What to do. Go through the records below and show every line with the string "bottom".
** Opening Data excerpts block **
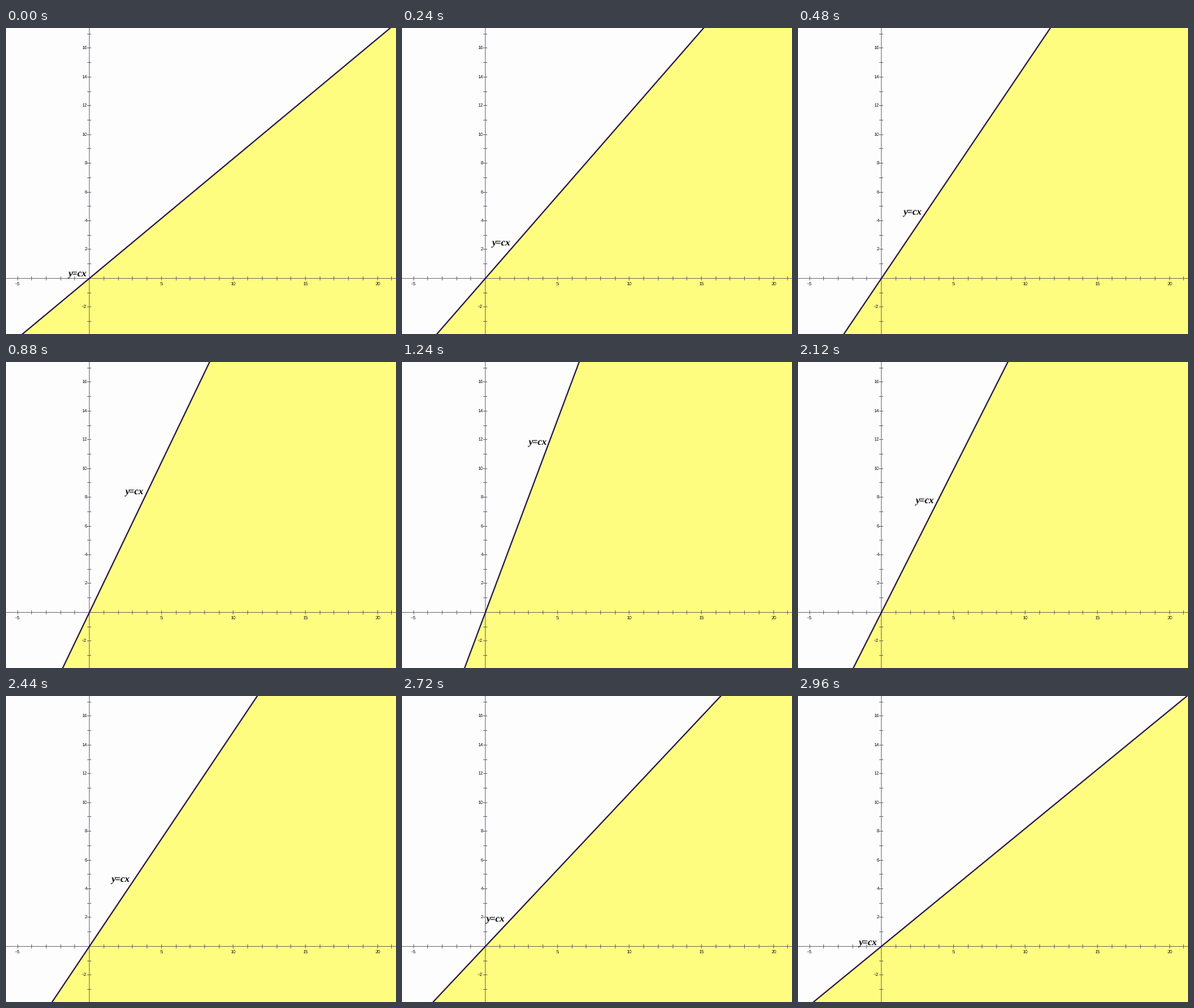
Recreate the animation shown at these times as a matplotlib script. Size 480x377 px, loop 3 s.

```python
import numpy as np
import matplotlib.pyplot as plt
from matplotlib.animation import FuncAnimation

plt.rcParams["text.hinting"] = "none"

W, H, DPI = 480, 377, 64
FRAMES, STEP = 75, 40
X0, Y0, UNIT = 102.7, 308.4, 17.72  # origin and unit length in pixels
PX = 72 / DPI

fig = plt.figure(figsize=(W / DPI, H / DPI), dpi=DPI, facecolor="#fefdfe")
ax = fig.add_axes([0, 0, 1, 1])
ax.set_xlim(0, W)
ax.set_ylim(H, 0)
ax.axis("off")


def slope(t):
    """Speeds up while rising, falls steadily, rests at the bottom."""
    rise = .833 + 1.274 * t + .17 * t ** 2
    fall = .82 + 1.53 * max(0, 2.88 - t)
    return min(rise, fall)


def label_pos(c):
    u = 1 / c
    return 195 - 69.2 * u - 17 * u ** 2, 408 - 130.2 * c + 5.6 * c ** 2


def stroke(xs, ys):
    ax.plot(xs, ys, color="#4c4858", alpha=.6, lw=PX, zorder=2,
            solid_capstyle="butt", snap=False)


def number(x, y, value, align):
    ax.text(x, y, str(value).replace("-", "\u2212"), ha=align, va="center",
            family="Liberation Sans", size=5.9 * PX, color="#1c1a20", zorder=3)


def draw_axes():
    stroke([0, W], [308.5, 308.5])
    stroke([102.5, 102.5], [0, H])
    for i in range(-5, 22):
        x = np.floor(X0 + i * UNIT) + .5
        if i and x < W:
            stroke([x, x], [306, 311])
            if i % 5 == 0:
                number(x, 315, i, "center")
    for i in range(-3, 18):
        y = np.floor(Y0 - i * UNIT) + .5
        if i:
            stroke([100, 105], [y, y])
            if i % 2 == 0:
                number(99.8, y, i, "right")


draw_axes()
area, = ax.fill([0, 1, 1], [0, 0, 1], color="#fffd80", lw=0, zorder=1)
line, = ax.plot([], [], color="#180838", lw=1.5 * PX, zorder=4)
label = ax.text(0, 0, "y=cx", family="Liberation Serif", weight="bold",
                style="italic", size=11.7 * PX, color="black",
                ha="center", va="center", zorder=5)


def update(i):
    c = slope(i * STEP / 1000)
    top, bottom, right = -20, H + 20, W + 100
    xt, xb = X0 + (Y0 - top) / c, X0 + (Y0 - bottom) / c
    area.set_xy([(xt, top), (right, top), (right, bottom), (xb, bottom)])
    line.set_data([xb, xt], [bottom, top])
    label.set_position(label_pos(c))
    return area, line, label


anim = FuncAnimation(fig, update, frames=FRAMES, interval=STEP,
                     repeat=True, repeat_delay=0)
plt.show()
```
** Closing Data excerpts block **
Solution.
    """Speeds up while rising, falls steadily, rests at the bottom."""
    top, bottom, right = -20, H + 20, W + 100
    xt, xb = X0 + (Y0 - top) / c, X0 + (Y0 - bottom) / c
    area.set_xy([(xt, top), (right, top), (right, bottom), (xb, bottom)])
    line.set_data([xb, xt], [bottom, top])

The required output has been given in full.